> and generally only searchable via keyword search.  As a user I would love
> to have that information more readily accessible and linked to other
> records - this is something that would benefit researches mainly and may or
> may not have much practical application to public libraries.
> A public library community at large would benefit from seeing the
> libraries holdings displayed on the web.  If I'm looking for a book, I want
> to see my library's results on the first page, not buried on subsequent
> pages of google if it displays at all.  It seems this aspect of linked data
> would directly impact public libraries struggling to show their value in
> some communities.  If the resources are hidden, they are potentially
> underutilized and possibly underfunded as a result.  It may be possible
> that an implementation of linked data to showcase library resources could
> be adopted by libraries as a first step into linked data that doesn't
> require a rethinking of their current marc processes.  When (and if)
> translation tools are available, the marc could be transformed into basic
> triples, made available to web crawlers and direct traffic to your library.
> Joy Nelson
> ByWater Solutions
> On Thu, Feb 2, 2017 at 8:49 AM, Michael Ayres <[log in to unmask]>
> wrote:

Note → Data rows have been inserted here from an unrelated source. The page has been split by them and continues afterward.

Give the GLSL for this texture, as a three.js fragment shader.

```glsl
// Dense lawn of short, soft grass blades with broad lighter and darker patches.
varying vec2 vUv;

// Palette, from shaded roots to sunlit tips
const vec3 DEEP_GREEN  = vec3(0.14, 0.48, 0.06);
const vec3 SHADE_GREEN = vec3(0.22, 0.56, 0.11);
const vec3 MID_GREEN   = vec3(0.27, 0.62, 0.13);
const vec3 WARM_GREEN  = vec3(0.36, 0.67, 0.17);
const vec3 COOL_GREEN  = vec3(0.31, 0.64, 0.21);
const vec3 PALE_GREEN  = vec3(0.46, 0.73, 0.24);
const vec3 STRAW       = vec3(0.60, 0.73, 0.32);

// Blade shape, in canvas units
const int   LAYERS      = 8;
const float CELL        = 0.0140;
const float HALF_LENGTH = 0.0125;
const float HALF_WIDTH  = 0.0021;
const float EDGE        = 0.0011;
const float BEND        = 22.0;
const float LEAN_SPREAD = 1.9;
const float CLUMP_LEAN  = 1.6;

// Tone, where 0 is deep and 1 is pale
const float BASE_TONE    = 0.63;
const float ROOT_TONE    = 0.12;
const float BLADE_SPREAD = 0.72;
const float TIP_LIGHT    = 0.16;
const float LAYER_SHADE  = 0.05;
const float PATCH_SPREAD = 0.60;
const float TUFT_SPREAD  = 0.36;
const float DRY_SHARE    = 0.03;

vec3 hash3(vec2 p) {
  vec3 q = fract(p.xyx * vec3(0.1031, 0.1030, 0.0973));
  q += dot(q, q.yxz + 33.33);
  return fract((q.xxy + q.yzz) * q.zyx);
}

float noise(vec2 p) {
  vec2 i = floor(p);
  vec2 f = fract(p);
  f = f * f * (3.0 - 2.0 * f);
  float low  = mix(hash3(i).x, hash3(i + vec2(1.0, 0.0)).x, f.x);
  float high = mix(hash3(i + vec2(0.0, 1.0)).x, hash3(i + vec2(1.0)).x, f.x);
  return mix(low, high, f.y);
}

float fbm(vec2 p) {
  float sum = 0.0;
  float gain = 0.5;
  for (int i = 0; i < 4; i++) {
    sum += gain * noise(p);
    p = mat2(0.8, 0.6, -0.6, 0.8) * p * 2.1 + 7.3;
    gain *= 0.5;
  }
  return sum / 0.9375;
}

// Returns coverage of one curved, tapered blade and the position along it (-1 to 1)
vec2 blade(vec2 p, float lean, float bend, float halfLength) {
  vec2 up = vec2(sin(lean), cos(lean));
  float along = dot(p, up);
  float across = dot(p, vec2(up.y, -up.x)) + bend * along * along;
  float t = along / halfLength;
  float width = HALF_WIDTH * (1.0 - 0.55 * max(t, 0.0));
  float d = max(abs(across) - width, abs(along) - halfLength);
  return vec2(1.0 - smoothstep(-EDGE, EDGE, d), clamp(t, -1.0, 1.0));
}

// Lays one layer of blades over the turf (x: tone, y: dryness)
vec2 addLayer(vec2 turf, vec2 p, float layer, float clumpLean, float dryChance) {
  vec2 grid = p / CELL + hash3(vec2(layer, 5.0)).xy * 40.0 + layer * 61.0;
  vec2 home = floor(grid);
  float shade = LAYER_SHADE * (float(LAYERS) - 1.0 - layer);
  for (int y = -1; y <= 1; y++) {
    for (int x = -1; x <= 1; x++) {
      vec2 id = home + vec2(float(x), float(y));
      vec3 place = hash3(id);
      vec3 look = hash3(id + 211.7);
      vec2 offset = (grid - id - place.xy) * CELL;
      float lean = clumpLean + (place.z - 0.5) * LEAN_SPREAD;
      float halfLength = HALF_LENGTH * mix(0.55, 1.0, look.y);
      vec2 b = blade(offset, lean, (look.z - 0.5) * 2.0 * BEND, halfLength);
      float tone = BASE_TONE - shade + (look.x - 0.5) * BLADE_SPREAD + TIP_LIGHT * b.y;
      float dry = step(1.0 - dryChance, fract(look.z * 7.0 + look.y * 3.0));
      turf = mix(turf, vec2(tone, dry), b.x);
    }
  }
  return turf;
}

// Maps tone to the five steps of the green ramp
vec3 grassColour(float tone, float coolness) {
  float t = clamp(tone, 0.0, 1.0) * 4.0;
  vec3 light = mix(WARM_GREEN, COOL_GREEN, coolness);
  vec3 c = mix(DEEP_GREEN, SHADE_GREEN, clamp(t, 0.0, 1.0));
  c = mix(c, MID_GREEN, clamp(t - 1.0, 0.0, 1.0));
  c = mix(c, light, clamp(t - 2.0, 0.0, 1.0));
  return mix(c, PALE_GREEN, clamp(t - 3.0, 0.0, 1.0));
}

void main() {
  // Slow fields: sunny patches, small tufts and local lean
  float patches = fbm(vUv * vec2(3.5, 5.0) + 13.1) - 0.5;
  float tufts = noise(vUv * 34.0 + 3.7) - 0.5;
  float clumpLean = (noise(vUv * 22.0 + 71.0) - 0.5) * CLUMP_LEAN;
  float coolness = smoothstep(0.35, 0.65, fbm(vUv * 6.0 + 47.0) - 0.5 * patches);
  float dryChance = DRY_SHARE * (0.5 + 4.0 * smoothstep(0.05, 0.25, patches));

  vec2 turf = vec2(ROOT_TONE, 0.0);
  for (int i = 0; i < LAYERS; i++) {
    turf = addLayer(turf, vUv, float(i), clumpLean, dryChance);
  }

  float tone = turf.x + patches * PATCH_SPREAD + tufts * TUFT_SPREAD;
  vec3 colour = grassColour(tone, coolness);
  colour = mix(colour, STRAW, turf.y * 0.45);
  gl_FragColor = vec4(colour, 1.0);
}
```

>> But of what value is this so-called ‘Linked Data community’ for MY
>> community?  Does direct connection of my local bibliographic records to the
>> internet really (REALLY) equate with better information retrieval for my

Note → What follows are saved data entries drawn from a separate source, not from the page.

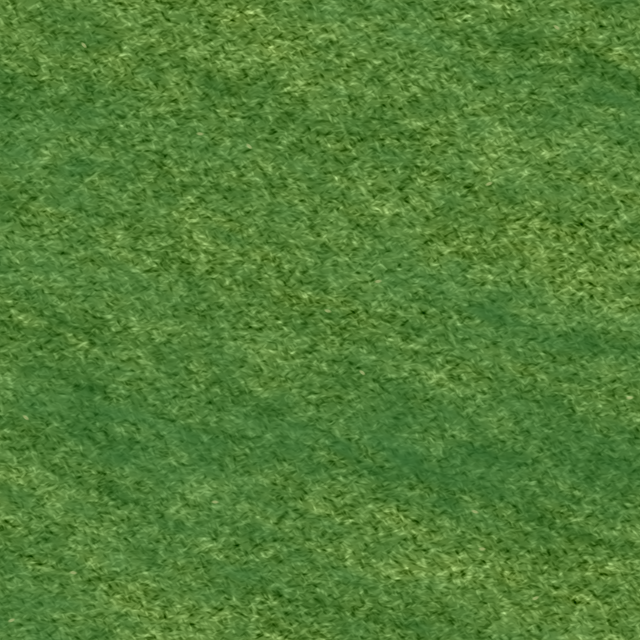
Reproduce this texture procedurally as a WebGL 1 fragment shader.

```glsl
precision highp float;
// Mown lawn: short grass blades over soft, slanted mowing bands and creases.
// Every layer is cellular stroke noise: jittered cells each hold one smooth
// elliptical stroke with a random angle and a random light or dark tone.
uniform vec2 u_resolution;

const vec3 GRASS_MEAN = vec3(0.331, 0.495, 0.220);
const vec3 TONE_AXIS = vec3(1.0, 1.0, 0.93);
const vec3 WARM_SHIFT = vec3(0.022, 0.0, -0.022);
const vec3 DRY_STRAW = vec3(0.70, 0.74, 0.50);
const float MOW_ANGLE = -0.29;

float hash(vec2 cell, float seed) {
  vec3 q = fract(vec3(cell.xyx) * vec3(0.1031, 0.1030, 0.0973) + seed * 0.137);
  q += dot(q, q.yzx + 33.33);
  return fract((q.x + q.y) * q.z);
}

// Coordinates of v along and across a direction.
vec2 turn(vec2 v, float angle) {
  float c = cos(angle), s = sin(angle);
  return vec2(c * v.x + s * v.y, c * v.y - s * v.x);
}

vec2 jitter(vec2 cell, float seed) {
  return 0.15 + 0.7 * vec2(hash(cell, seed), hash(cell, seed + 1.0));
}

// Sum of signed strokes, centred on zero.
float strokes(vec2 p, vec2 radius, float angle, float spread, float seed) {
  vec2 base = floor(p);
  float sum = 0.0;
  for (int j = -1; j <= 1; j++) {
    for (int i = -1; i <= 1; i++) {
      vec2 cell = base + vec2(float(i), float(j));
      float lean = angle + spread * (2.0 * hash(cell, seed + 2.0) - 1.0);
      vec2 d = turn(p - cell - jitter(cell, seed), lean) / radius;
      float body = max(0.0, 1.0 - dot(d, d));
      sum += (2.0 * hash(cell, seed + 3.0) - 1.0) * body * body;
    }
  }
  return sum;
}

// Faint dark lines left between mowing lanes, broken up along their length.
float creases(vec2 lane) {
  float wobble = 0.006 * sin(lane.x * 9.0) + 0.003 * sin(lane.x * 23.0 + 1.0);
  float row = (lane.y + wobble - 0.648) / 0.23 + 0.5;
  float offset = (fract(row) - 0.5) * 0.23;
  float phase = 6.28 * hash(vec2(floor(row), 4.0), 5.0);
  float strength = 0.5 + 0.35 * sin(lane.x * 7.0 + phase)
                 + 0.15 * sin(lane.x * 31.0);
  return strength * exp(-offset * offset / 0.00009);
}

// Sparse pale flecks of dry grass.
float flecks(vec2 p, float seed) {
  vec2 cell = floor(p);
  float present = step(0.84, hash(cell, seed + 2.0));
  float lean = 1.4 * hash(cell, seed + 3.0) - 0.9;
  vec2 d = turn(p - cell - jitter(cell, seed), lean) / vec2(0.085, 0.04);
  return present * (1.0 - smoothstep(0.3, 1.0, length(d)));
}

void main() {
  vec2 p = gl_FragCoord.xy / min(u_resolution.x, u_resolution.y);
  vec2 lane = turn(p, MOW_ANGLE);
  lane.y += 0.004 * sin(lane.x * 17.0 + lane.y * 40.0);

  // Mowing bands, from broad to narrow.
  vec2 round_blob = vec2(1.05, 0.85);
  float broad = strokes(lane * vec2(2.6, 8.0) + 20.0, round_blob, 0.0, 0.3, 11.0);
  float streak = strokes(lane * vec2(7.0, 27.0) + 40.0, round_blob, 0.0, 0.3, 23.0);
  float tuft = strokes(lane * vec2(24.0, 42.0) + 60.0, round_blob, 0.0, 0.5, 37.0);

  // Individual blades at two sizes.
  vec2 blade = vec2(1.1, 0.46);
  float coarse = strokes(p * vec2(100.0, 112.0) + 80.0, blade, -0.25, 1.0, 41.0);
  float fine = strokes(p * vec2(160.0, 180.0) + 90.0, blade, -0.2, 1.1, 53.0);

  float contrast = 1.0 + 0.3 * broad + 0.3 * tuft;
  float tone = contrast * (0.135 * coarse + 0.125 * fine);
  tone += 0.030 * broad + 0.028 * streak + 0.030 * tuft;
  tone -= 0.065 * creases(lane);

  vec3 color = GRASS_MEAN + TONE_AXIS * tone;
  color += WARM_SHIFT * (broad + 0.6 * tuft);
  color = mix(color, DRY_STRAW, 0.7 * flecks(p * 11.0 + 7.0, 67.0));
  gl_FragColor = vec4(clamp(color, 0.0, 1.0), 1.0);
}
```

>> community?  Why should I follow errant standards that do not bestow any
>> perceivable benefit over my current tried-and-true standards—especially
>> when there is a very high, unaffordable cost involved?  These are some of
>> the questions that direct the resistance of so many of us to buying into
>> the ‘snake oil’ of RDA and BIBFRAME.
>> (Really not trying to stir up this battle once again.)
>> Just two cents more—other side of the coin,
>> *Michael Ayres | Technical Services Manager*
>> City of Irving  l  Irving Public Library System
>> 801 W. Irving Blvd., Irving, TX  75060
>> P:  (972) 721-2764   F:  (972) 721-2329
>> [log in to unmask] | <>
>> *From:* Bibliographic Framework Transition Initiative Forum [mailto:
>> [log in to unmask]] *On Behalf Of *FunnyFace Internet
>> *Sent:* Thursday, February 02, 2017 7:06 AM
>> *To:* [log in to unmask]
>> *Subject:* Re: [BIBFRAME] Failure
>> The whole point of RDA and BIBFRAME is moving to Linked Data community
>> for better information retrieval and connectivity on the Internet. During
>> the transitional period, some libraries follow MARC, and some follow
>> BIBFRAME. But eventually we all should follow the same standards - RDA and
>> BIBFRAME. If each library follows different standards as a long term plan,
>> do we lose the original purpose of RDA and BIBFRAME?
>> BIBFRAME is a very complex thing to develop. It is not just  a piece of
>> software, but vocabularies and classes. Cataloging librarians are very
>> meticulous (the most meticulous type of librarians) and hard to please.
>> BiBFRAME has to become perfect through use and continuous effort. It will
>> never work in a vacuum like now. Someone has to start using it. There is no
>> way turning back at this point.
>> Just two cents.
>> Sharon/Rider University
> --
> Joy Nelson
> Director of Migrations
> ByWater Solutions <>
> Support and Consulting for Open Source Software
> Office: Fort Worth, TX
> Phone/Fax (888)900-8944
> What is Koha? <>